Your neighborhood may be hazardous to your health. A new report by the California Endowment* looks at the intersection of gender, race and health from an unconventional angle: not in terms of "women’s issues" like reproductive health and prenatal care, but through the health gaps that men and boys face in communities of color. Exploring community wellness as a collective whole, we see a grim prognosis emerging from the social systems surrounding Black and Latino men and boys. According to one study cited in the report, segregation and poverty track poor children of color toward instability in adolescence: "the characteristics of high-poverty neighborhoods that negatively affect mental health include crowding, noise, indoor air quality and a dearth of outdoor space to play." Contrary to the standard "personal responsibility" rhetoric, the research points out the link between unhealthy environments and unhealthy behavior, such as poor eating habits driven by "fewer food choices and chronic stress" in segregated poor neighborhoods. Drawing on research by the RAND Corporation, the report suggests that the traumatic impacts of unhealthy urban environments are too often dismissed as crime or delinquency, and that conventional interventions may do more harm than good:

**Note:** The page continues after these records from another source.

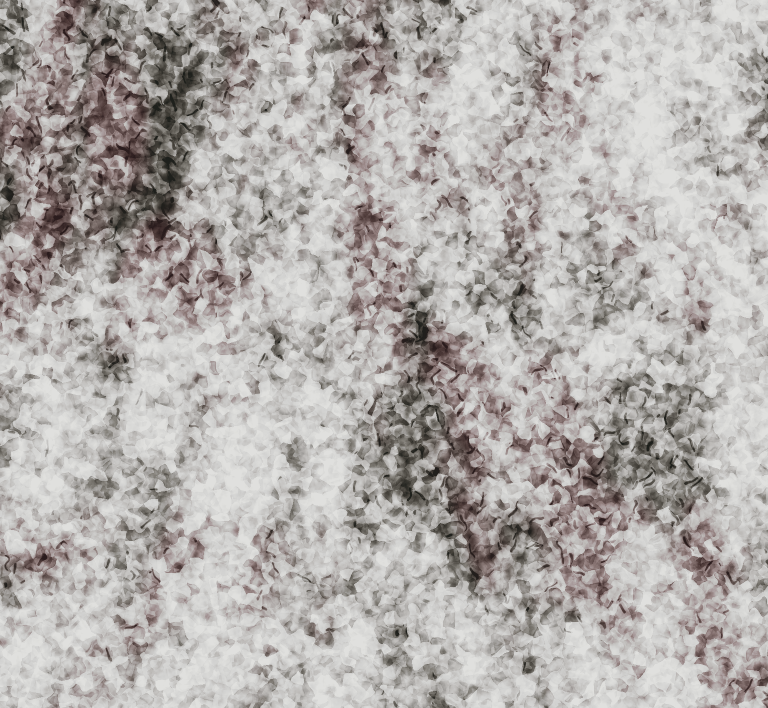
A Shadertoy shader for this texture:

```glsl
// White granite slab with grey-brown mineral grains, dark vertical veins and mica flakes
#define GRAIN_SCALE 68.0     // large grains per canvas height
#define SPECK_SCALE 150.0    // small grains per canvas height
#define FLAKE_SCALE 46.0     // mica flake cells per canvas height
#define CLOUD_AMOUNT 0.40
#define VEIN_AMOUNT 0.42
#define GRAIN_AMOUNT 0.55
#define SPECK_AMOUNT 0.32
#define DUST_AMOUNT 0.38
#define FLAKE_DEPTH 1.5
#define BRIGHTNESS 0.38

// Mineral tones from black mica to white feldspar, and the levels they sit at
const vec3 TONES[8] = vec3[8](
    vec3(0.13, 0.12, 0.12), vec3(0.27, 0.24, 0.23), vec3(0.41, 0.38, 0.37),
    vec3(0.53, 0.50, 0.49), vec3(0.64, 0.62, 0.62), vec3(0.74, 0.73, 0.72),
    vec3(0.82, 0.82, 0.815), vec3(0.88, 0.88, 0.87));
const float LEVELS[8] = float[8](-3.1, -2.17, -1.48, -0.97, -0.51, 0.07, 0.95, 2.2);

float hash1(vec2 p) {
    vec3 h = fract(p.xyx * 0.1031);
    h += dot(h, h.yzx + 33.33);
    return fract((h.x + h.y) * h.z);
}
vec2 hash2(vec2 p) { return vec2(hash1(p + 17.0), hash1(p + 71.0)); }

float valueNoise(vec2 p) {
    vec2 i = floor(p), f = fract(p);
    f = f * f * (3.0 - 2.0 * f);
    float bottom = mix(hash1(i), hash1(i + vec2(1, 0)), f.x);
    float top = mix(hash1(i + vec2(0, 1)), hash1(i + vec2(1, 1)), f.x);
    return mix(bottom, top, f.y);
}

// Fractal noise with zero mean and roughly unit deviation
float fractalNoise(vec2 p) {
    float sum = 0.0, weight = 0.5;
    for (int i = 0; i < 4; i++) {
        sum += weight * (valueNoise(p) - 0.5);
        p = mat2(1.6, 1.2, -1.2, 1.6) * p + 19.7;
        weight *= 0.5;
    }
    return sum * 8.7;
}

// Cellular grains: x is the random tone of the cell, y the gap to its border
vec2 grains(vec2 p) {
    float nearest = 9.0, second = 9.0, tone = 0.0;
    for (int i = 0; i < 9; i++) {
        vec2 id = floor(p) + vec2(i % 3 - 1, i / 3 - 1);
        float d = length(id + hash2(id) - p);
        second = min(second, max(d, nearest));
        if (d < nearest) tone = hash1(id + 5.3);
        nearest = min(nearest, d);
    }
    return vec2((tone - 0.5) * 3.46, second - nearest);
}

// Thin mica slivers, mostly upright; density is the share of cells holding one
float flakes(vec2 p, float density) {
    float cover = 0.0;
    for (int i = 0; i < 9; i++) {
        vec2 id = floor(p) + vec2(i % 3 - 1, i / 3 - 1);
        vec2 rnd = hash2(id + 131.0), offset = p - id - hash2(id + 40.0);
        float angle = (rnd.x - 0.5) * 2.2, reach = mix(0.12, 0.42, rnd.y);
        vec2 axis = vec2(sin(angle), cos(angle));
        float d = length(offset - axis * clamp(dot(offset, axis), -reach, reach));
        cover = max(cover, step(hash1(id + 211.0), density) * smoothstep(0.10, 0.05, d));
    }
    return cover;
}

float darkPatch(vec2 p, vec2 centre, float radius) {
    vec2 d = (p - centre) / radius;
    return exp(-dot(d, d));
}

vec3 mineralColor(float level) {
    vec3 color = TONES[0];
    for (int i = 1; i < 8; i++) {
        float t = (level - LEVELS[i - 1]) / (LEVELS[i] - LEVELS[i - 1]);
        color = mix(color, TONES[i], clamp(t, 0.0, 1.0));
    }
    return color;
}

vec3 granite(vec2 p) {
    // Veins lean one way on the left and the other way on the right
    vec2 flow = vec2(p.x + mix(-0.25, 0.28, p.x) * (p.y - 0.5), p.y);
    vec2 warp = vec2(valueNoise(p * 90.0), valueNoise(p * 90.0 + 37.0)) - 0.5;
    vec2 rough = p + warp * 0.009;
    // Broad clouds and upright veins
    float body = CLOUD_AMOUNT * fractalNoise(flow * vec2(5.0, 2.6) + 3.0);
    body += VEIN_AMOUNT * fractalNoise(flow * vec2(24.0, 10.0) + 11.0);
    body -= 0.95 * darkPatch(p, vec2(0.16, 0.95), 0.30);
    body -= 0.80 * darkPatch(p, vec2(0.86, 0.27), 0.27);
    // Grains, fine specks, dust and flakes
    vec2 grain = grains(rough * GRAIN_SCALE);
    vec2 speck = grains(rough * SPECK_SCALE + 50.0);
    float level = body + BRIGHTNESS + GRAIN_AMOUNT * grain.x + SPECK_AMOUNT * speck.x;
    level += DUST_AMOUNT * fractalNoise(p * 75.0 + 7.0);
    level -= 0.25 * (1.0 - smoothstep(0.0, 0.14, grain.y));
    level -= FLAKE_DEPTH * flakes(rough * FLAKE_SCALE, 0.6 * (1.0 - smoothstep(-1.2, 0.2, body)));
    // Rusty and olive hues in the darker minerals
    float rust = fractalNoise(flow * vec2(9.0, 5.0) + 83.0) + 0.8 * (p.x - 0.55);
    vec3 tint = mix(vec3(-0.012, 0.004, -0.012), vec3(0.035, -0.012, -0.008),
                    smoothstep(-0.6, 1.4, rust));
    return mineralColor(level) + tint * (1.0 - smoothstep(-1.0, 0.3, level));
}

void mainImage(out vec4 fragColor, in vec2 fragCoord) {
    // Four samples per pixel smooth the grain edges
    vec3 color = vec3(0.0);
    for (int i = 0; i < 4; i++) {
        vec2 offset = vec2(i % 2, i / 2) * 0.5 - 0.25;
        color += granite((fragCoord + offset) / iResolution.y);
    }
    fragColor = vec4(color * 0.25, 1.0);
}
```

• Trauma is seldom explored by the array of systems – schools, juvenile justice, courts, health care, mental health – assigned to help boys and young men of color. • Those institutions often take a punitive rather than healing approach to these young men, interpreting their symptoms as a sign that they are delinquents or sociopaths rather than a sign of both physical and emotional traumatic injury.

Compared to their white peers, the risk of suffering post-traumatic stress disorder is four times higher for Latino male youth, 2.5 times higher for Black male youth. The most extreme health impact is death. "Young African-American men (15-24) have a homicide death rate at least 16 times greater than that of young white men. Latino young men have a homicide death rate five times greater than that of young white men." While the lack of insurance and community-based medical care are critical problems for Black and Latino youth, the California Endowment report calls for a more holistic remedy. Focusing on an often forgotten demographic–the needs of men and boys of color will probably always draw less political sympathy than maternal and infant health, despite the intimate link between the two–the report contends that public resources should me targeted to "Help communities link their strategies for improving health to complementary strategies to address jobs, housing, schools, and violence and crime." It’s too easy for policymakers to couch social problems as a terminal pathology of Black and Latino communities. Instead of portraying communities in crisis as inherently diseased, a healthier approach would deliver a more humane kind of intensive care. * California Endowment is a funder of the Applied Research Center Photo: Creative Commons/Adrian Miles